Think of FoldIt, an online protein-folding game that crowdsources advancements for science, or the XPRIZE, which issues challenges and gives big prizes to encourage investments in moonshots and engineering feats. The biggest challenge, as authors Johansen and Ronn explain in their book The Reciprocity Advantage, is to figure out how to “craft giveaways that inspire contributions to a commons (a shared asset) that builds your brands and that contributes to new markets.” In each of the XPRIZEs, the giving away of a few ten-million dollar prizes has channeled hundreds of millions in funding and hundreds of hours of research time into these moonshots for suborbital flight or a machine’s ability to diagnose 15 different diseases better than a human. The XPRIZE inhabits the space between philanthropy and the purely transactional. It’s stunning to witness how a good spark can catalyze rapid prototyping that is engaged directly with a better future.

So, how do we do more of that and less of the frenetic innovation in the tech sector bumping up against institutions clinging to the way things have always been done? Yes, a subset of universities are trying to be experimental, but the effect is not widespread. Even forward-looking institutions that are exploring and experimenting with competency-based education or microcredentials are missing the fact that all of this work is incremental. Worse yet, it’s actually focused on past trends: Jobs-posting data and unfilled positions data capture the state of the past—not what’s needed for the future.

Jobs and careers are already fading with the emergence of the gig economy. As human capital management expert Josh Bersin explains in a recent post: “[T]he jobs of today are shifting away from static ‘jobs’ to ‘roles,’ with much more of a hybrid nature.” We’re now witnessing the emergence of “new ‘hybrid jobs’ (i.e. IOT engineer, digital marketing experience manager, etc.)” that “do not lend themselves to static job descriptions and simple job titles. They are jobs that require technical, industry, managerial, and integrated thinking skills; they often require skills in communication, persuasion, and teamwork.”

Researchers at the Institute for the Future agree, arguing that in this new gig economy, we’ll no longer be training students for jobs.

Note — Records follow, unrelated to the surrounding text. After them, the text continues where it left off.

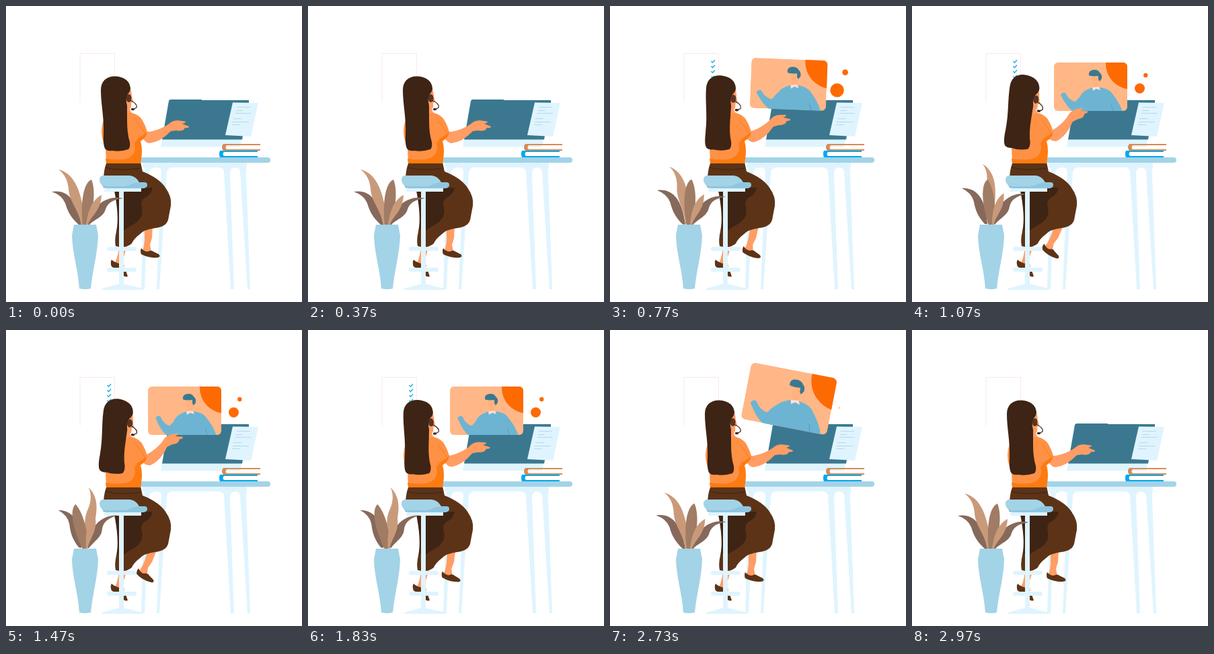
An HTML page that plays this animation: 440x440 px, repeating every 3.01 s.

```html
<!DOCTYPE html>
<html>
<head>
<meta charset="utf-8">
<style>
html, body { margin: 0; width: 100%; height: 100%; overflow: hidden; background: #fff; }
svg { display: block; width: 100vw; height: 100vh; }
.pale { fill: #dff4fe; }
.blue { fill: #a3d3e7; }
.skin { fill: #ff9d64; }
.hair { fill: #3e2414; }
.brown { fill: #5c3317; }
.light { fill: #c99a7a; }
.dark { fill: #86695a; }
.line { fill: none; }
</style>
</head>
<body>
<svg viewBox="0 0 440 440">
  <defs><clipPath id="frame"><rect x="211" y="84" width="109" height="72" rx="6"/></clipPath></defs>

  <!-- wall list -->
  <path class="line" stroke="#fde6ea" d="M110 143V70.5H161.5V104"/>
  <g id="checks" class="line" stroke="#1fb0ea" stroke-width="1.5"></g>

  <!-- table -->
  <path class="pale" d="M203 232H358V238Q357 241 357 250L363 421H359L348 246Q347 240 340 240Q333 240 333 250L339 421H334L324 246Q323 240 316 240H247Q240 240 239 248L228 421H224L231 246Q231 240 224 240Q214 240 213 247L206 421H201L206 240H203Z"/>
  <rect class="blue" x="190" y="225" width="203" height="8" rx="4"/>

  <!-- monitor, sheet and books -->
  <path class="pale" d="M232 198H350L348 209.500H230Z"/>
  <path fill="#3b7890" d="M245 139H291V140H361V144L351 198.500H232L242 141Q243 139 245 139Z"/>
  <path class="pale" d="M337 143.500L375 144L364 194L326 192Z"/>
  <path class="line" stroke="#b5d9e8" d="M343 150.500H363M342 155.500H352M341 159.500H364M338 167.500H350M337 172.500H361M336 176.500H348"/>
  <path fill="#d88a55" d="M323 205H378V207H328Q325 210 328 213H378V215H323Q319 210 323 205Z"/>
  <path fill="#00a9ee" d="M318 215H374V217H324Q321 220 324 223H374V225H318Q316 220 318 215Z"/>

  <!-- call window -->
  <g id="card" clip-path="url(#frame)">
    <path fill="#ffb787" d="M211 84H320V156H211Z"/>
    <circle cx="326" cy="86" r="38" fill="#fd6a02"/>
    <path id="wave" fill="#6db4d2" d="M219 134Q222 129 226 131Q232 141 242 142Q247 133 257 126L262 150Q254 158 241 157Q231 153 219 134Z"/>
    <path fill="#6db4d2" d="M244 157Q246 130 261 124L268 121H280Q294 123 299 132Q308 143 313 157Z"/>
    <path fill="#ffb27d" d="M267 103H279V113Q278 119 277 118V121Q272 124 270 121Z"/>
    <path fill="#fde0dd" d="M268 121L278 120L280 125L274 123L269 126Z"/>
    <path fill="#3b7890" d="M263 103Q262 96 269 95Q276 94 279 99Q283 102 282 108L279 112L277 109V104Q266 105 263 103Z"/>
    <path class="line" stroke="#539fbf" d="M296 146L299 156"/>
  </g>
  <g id="dots" fill="#fd6a02"><circle cx="338.500" cy="122.500" r="7.500"/><circle cx="347.300" cy="103" r="3.200"/></g>

  <!-- woman -->
  <path class="skin" d="M168 350H182L174 376L176 388L162 382Q168 370 168 350Z"/>
  <path class="brown" d="M157 377Q161 381 169 383Q177 388 181 402Q176 404 170 397L164 389Q156 390 156 384Q155 380 157 377Z"/>
  <g id="foot">
    <path class="skin" d="M205 326H218L217 345L214 355L216 366L203 364Q208 350 205 326Z"/>
    <path class="brown" d="M201 360Q205 365 211 365Q216 362 219 365L227 369Q231 373 225 374Q212 375 201 369Q199 364 201 360Z"/>
  </g>
  <path class="brown" d="M150 232H200L203 246Q228 256 237 270Q247 284 245 297L241 318Q238 328 222 330Q205 332 198 340Q190 346 187 353Q178 361 163 357Q161 348 164 335Q169 312 160 270H145Q144 244 150 232Z"/>
  <path class="hair" d="M161 270H218Q216 281 206 285Q199 290 202 300Q205 314 192 323Q183 328 176 333H165Q169 312 161 270Z"/>
  <path class="line" stroke="#3e2414" d="M148 240Q170 246 200 241"/>

  <g id="arm">
    <path class="skin" d="M198 185L213 187Q229 184 241 176Q247 170 255 170L266 171.500Q269 173 262 175L272 179Q272 182 266 181Q264 187 253 185L245 186Q230 202 213 204Q204 203 198 185Z"/>
  </g>
  <path class="skin" d="M177 148L188 160L184 170L170 168Z"/>
  <path fill="#ff9145" d="M160 160L181 158Q194 159 201 167Q208 178 210 188Q207 195 199 199Q203 210 200 234H149L148 210Q138 190 145 170Z"/>
  <path fill="#fd7b10" d="M148 227Q172 231 184 225Q195 217 191 204Q193 199 210 188Q208 196 200 201Q204 214 200 234H149Z"/>
  <path class="line" stroke="#fd7b10" d="M193 171Q202 180 207 190L194 199"/>
  <g id="head">
    <path class="skin" d="M174 112L183 118Q187 127 187 134L189 142L186 144Q187 151 184 153Q188 159 178 160Z"/>
    <ellipse cx="182.500" cy="137" rx="4" ry="6" fill="#593525"/>
    <path class="line" stroke="#46291a" stroke-width="1.300" d="M184 140Q196 145 194 151L189 153.500"/>
    <ellipse cx="188.500" cy="153.500" rx="2.800" ry="1.800" fill="#46291a"/>
  </g>
  <path id="hair" class="hair" d="M163 104.500C149 104 141 112 141 125C141 146 146 165 145 190Q144 209 148 213Q151 216 158 215Q170 217 182 213Q185 210 184 202Q180 190 180 170V148Q177 138 181 131Q185 127 185 122Q183 106 163 104.500Z"/>

  <!-- stool -->
  <path class="pale" d="M146 270H201V276H175V358H191Q194 358 194 361T191 364H175V389H191Q194 389 194 392T191 395H175V413L203 420V422H143V420L168 413V395H153Q150 395 150 392T153 389H168V364H153Q150 364 150 361T153 358H168V276H146Z"/>
  <path fill="#8fc6df" d="M142 262H206Q210 262 210 266T205 271H150Q142 270 142 262Z"/>
  <path class="blue" d="M144 252H184Q193 253 198 262Q189 263 184 266Q180 268 172 268H148Q139 266 139 258Q139 253 144 252Z"/>

  <!-- plant -->
  <path class="leaf dark" data-turn="10.700" d="M68 276C92 272 106 290 112 325H108C96 314 92 306 88 293Q83 281 68 276Z"/>
  <path class="leaf dark" data-turn="-12" d="M174 286C150 280 128 297 120 325H124C130 318 145 314 148 302C152 291 160 288 174 286Z"/>
  <path class="leaf light" data-turn="30" d="M78 243C102 249 113 275 118 325H112C108 302 94 291 93 272Q91 252 78 243Z"/>
  <path class="leaf" data-turn="-21" fill="#a07c64" d="M127 258C134 275 130 305 121 325H114C111 300 113 264 127 258Z"/>
  <path class="leaf light" data-turn="-12" d="M142 281C127 289 122 305 119 325H122C126 312 141 305 142 281Z"/>
  <path class="blue" d="M101 325H134L137 341C136 370 129 390 126 420Q118 422 109 420C107 390 99 370 98 341Z"/>
</svg>
<script>
const LOOP = 3010;
const $ = id => document.getElementById(id);
const leaves = document.querySelectorAll('.leaf');
const mix = (a, b, u) => a + (b - a) * u;

// Eased value through pairs of time and value
function key(t, ...k) {
  if (t <= k[0]) return k[1];
  for (let i = 2; i < k.length; i += 2) {
    if (t < k[i]) {
      const u = (t - k[i - 2]) / (k[i] - k[i - 2]);
      return mix(k[i - 1], k[i + 1], (1 - Math.cos(Math.PI * u)) / 2);
    }
  }
  return k[k.length - 1];
}

const put = (el, transform) => el.setAttribute('transform', transform);
const turn = (el, angle, x, y) => put(el, `rotate(${angle} ${x} ${y})`);

const checks = [82, 89.5, 97, 104.5].map(y => {
  const p = document.createElementNS('http://www.w3.org/2000/svg', 'path');
  p.setAttribute('d', `M150.5 ${y}l2 2.2l3.500 -4`);
  p.setAttribute('pathLength', 1);
  $('checks').append(p);
  return p;
});

function draw(t) {
  const sway = key(t, 370, 0, 1625, 1, 1675, 1, 2930, 0);
  leaves.forEach(l => turn(l, l.dataset.turn * sway, 118, 325));
  turn($('wave'), 11 * sway, 240, 150);

  const lean = key(t, 400, 0, 1230, 1, 2060, 0);
  turn($('hair'), 10 * lean, 178, 150);
  turn($('head'), 7.5 * lean, 167, 153);
  turn($('arm'), -23 * lean, 205, 197);
  turn($('foot'), 23 * lean, 217, 345);

  const grow = key(t, 385, 0, 560, 1, 2785, 1, 2960, 0);
  const lift = key(t, 570, 1, 850, 0, 2500, 0, 2785, 1);
  const x = mix(290, 265.5 + 0.7 * lift, grow), y = mix(170, 120 - 19.6 * lift, grow);
  put($('card'), `translate(${x} ${y}) rotate(${12 * lift}) scale(${grow * (1 + 0.21 * lift)}) translate(-265.5 -120)`);

  const pop = key(t, 480, 0, 800, 1.4, 1000, 1, 2330, 1, 2500, 1.4, 2780, 0);
  put($('dots'), `translate(341 115) scale(${pop}) translate(-341 -115)`);

  checks.forEach((p, i) => {
    const end = key(t, 460 + 30 * i, 0, 760 + 30 * i, 1);
    const start = key(t, 1980 + 40 * i, 0, 2230 + 40 * i, 1);
    p.style.display = end > start ? '' : 'none';
    p.setAttribute('stroke-dasharray', `0 ${start} ${end - start} 2`);
  });
}

function tick() {
  draw(performance.now() % LOOP);
  requestAnimationFrame(tick);
}
tick();
</script>
</body>
</html>
```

Instead, we’ll have to figure out how to help our students learn how to monetize their assets. For those who cringe at the notion of connecting learning and work, monetizing your assets can seem like blasphemy. But as we consider a future with easier and better access to internet, or abundant, free, and data-driven information and content, we have to begin forecasting the skills needed for that future.

Can we collaborate and figure out how we build that asset class together? Can we let go of the notion of proprietary competencies and give them away in order to build a shared commons?

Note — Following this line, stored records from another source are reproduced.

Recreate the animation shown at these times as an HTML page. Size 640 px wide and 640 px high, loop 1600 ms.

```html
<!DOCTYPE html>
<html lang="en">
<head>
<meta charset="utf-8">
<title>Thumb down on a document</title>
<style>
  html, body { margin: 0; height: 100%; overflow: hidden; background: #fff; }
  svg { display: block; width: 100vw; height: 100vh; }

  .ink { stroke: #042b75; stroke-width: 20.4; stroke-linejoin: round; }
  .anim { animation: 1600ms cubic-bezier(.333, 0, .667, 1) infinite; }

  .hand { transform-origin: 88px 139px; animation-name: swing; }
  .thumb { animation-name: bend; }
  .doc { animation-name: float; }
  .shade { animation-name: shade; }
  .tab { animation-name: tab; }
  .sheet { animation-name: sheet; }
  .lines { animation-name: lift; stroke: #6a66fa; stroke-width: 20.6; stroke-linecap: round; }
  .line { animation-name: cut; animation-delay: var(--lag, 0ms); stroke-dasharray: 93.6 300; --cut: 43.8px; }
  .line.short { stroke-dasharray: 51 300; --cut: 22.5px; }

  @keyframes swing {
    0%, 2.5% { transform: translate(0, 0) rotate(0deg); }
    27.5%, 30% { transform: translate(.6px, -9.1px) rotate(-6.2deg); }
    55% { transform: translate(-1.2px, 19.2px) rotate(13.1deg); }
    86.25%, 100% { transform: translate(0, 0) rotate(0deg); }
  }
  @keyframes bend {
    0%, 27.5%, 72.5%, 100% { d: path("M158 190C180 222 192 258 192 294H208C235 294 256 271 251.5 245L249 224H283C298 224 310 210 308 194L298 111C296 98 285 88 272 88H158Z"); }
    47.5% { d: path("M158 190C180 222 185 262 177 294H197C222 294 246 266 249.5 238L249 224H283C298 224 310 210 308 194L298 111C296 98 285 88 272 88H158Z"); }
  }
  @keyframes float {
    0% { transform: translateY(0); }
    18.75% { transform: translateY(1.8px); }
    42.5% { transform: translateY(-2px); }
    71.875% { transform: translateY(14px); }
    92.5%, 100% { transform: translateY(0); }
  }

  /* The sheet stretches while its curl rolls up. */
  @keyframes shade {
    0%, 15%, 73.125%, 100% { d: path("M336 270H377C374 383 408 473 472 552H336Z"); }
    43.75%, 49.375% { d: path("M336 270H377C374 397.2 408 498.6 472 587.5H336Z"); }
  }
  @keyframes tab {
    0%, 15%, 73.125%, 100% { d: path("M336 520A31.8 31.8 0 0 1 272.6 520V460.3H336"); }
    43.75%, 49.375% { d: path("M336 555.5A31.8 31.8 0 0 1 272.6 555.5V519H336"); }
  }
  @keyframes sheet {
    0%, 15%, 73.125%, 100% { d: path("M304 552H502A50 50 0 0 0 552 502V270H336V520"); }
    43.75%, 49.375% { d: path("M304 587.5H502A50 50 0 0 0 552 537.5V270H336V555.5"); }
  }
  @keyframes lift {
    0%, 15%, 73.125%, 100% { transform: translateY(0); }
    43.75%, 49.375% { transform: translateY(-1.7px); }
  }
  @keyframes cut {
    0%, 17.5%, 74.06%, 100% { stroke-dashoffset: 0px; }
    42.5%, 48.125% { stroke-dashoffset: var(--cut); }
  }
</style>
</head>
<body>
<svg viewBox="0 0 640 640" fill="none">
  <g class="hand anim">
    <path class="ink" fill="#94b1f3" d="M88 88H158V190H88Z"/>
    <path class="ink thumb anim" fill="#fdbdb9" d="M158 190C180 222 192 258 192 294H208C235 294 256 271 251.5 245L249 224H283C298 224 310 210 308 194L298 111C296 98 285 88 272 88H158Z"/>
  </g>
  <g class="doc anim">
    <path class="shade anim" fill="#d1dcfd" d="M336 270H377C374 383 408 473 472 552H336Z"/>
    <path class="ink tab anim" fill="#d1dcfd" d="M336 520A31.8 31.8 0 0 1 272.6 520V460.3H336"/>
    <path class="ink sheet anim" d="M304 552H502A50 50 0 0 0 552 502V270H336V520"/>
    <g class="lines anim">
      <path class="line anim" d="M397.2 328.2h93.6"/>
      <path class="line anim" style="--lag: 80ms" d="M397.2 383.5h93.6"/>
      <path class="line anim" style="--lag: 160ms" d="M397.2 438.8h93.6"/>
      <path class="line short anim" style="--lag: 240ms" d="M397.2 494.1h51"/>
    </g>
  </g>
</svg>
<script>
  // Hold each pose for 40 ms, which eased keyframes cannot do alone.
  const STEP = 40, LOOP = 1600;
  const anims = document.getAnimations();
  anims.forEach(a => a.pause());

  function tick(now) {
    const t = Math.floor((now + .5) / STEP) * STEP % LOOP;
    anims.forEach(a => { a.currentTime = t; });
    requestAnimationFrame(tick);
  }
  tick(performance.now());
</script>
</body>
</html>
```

Because the alternative seems a whole lot less appealing. In More Like Us, James Fallows writes, “When the radius of trust is small, the society is carved into tribes, castes, and clans. People are loyal to the handful of brothers inside the circle and may as well be at war with everyone else. The obligation to behave decently—and the expectation of decency in return—ends with family and friends.” This is a zero-sum world.

In a world of a reciprocity advantage, however, we can build a collective definition of future skills, and then be wildly inventive about how we combine competencies with content, assessments and simulations in unique content areas. There is an abundant future ahead of us if we move beyond the merely tribal work into that larger radius of trust.

Michelle R. Weise is Chief Innovation Officer of Sandbox ColLABorative, the research and development lab of strategy and innovation at Southern New Hampshire University.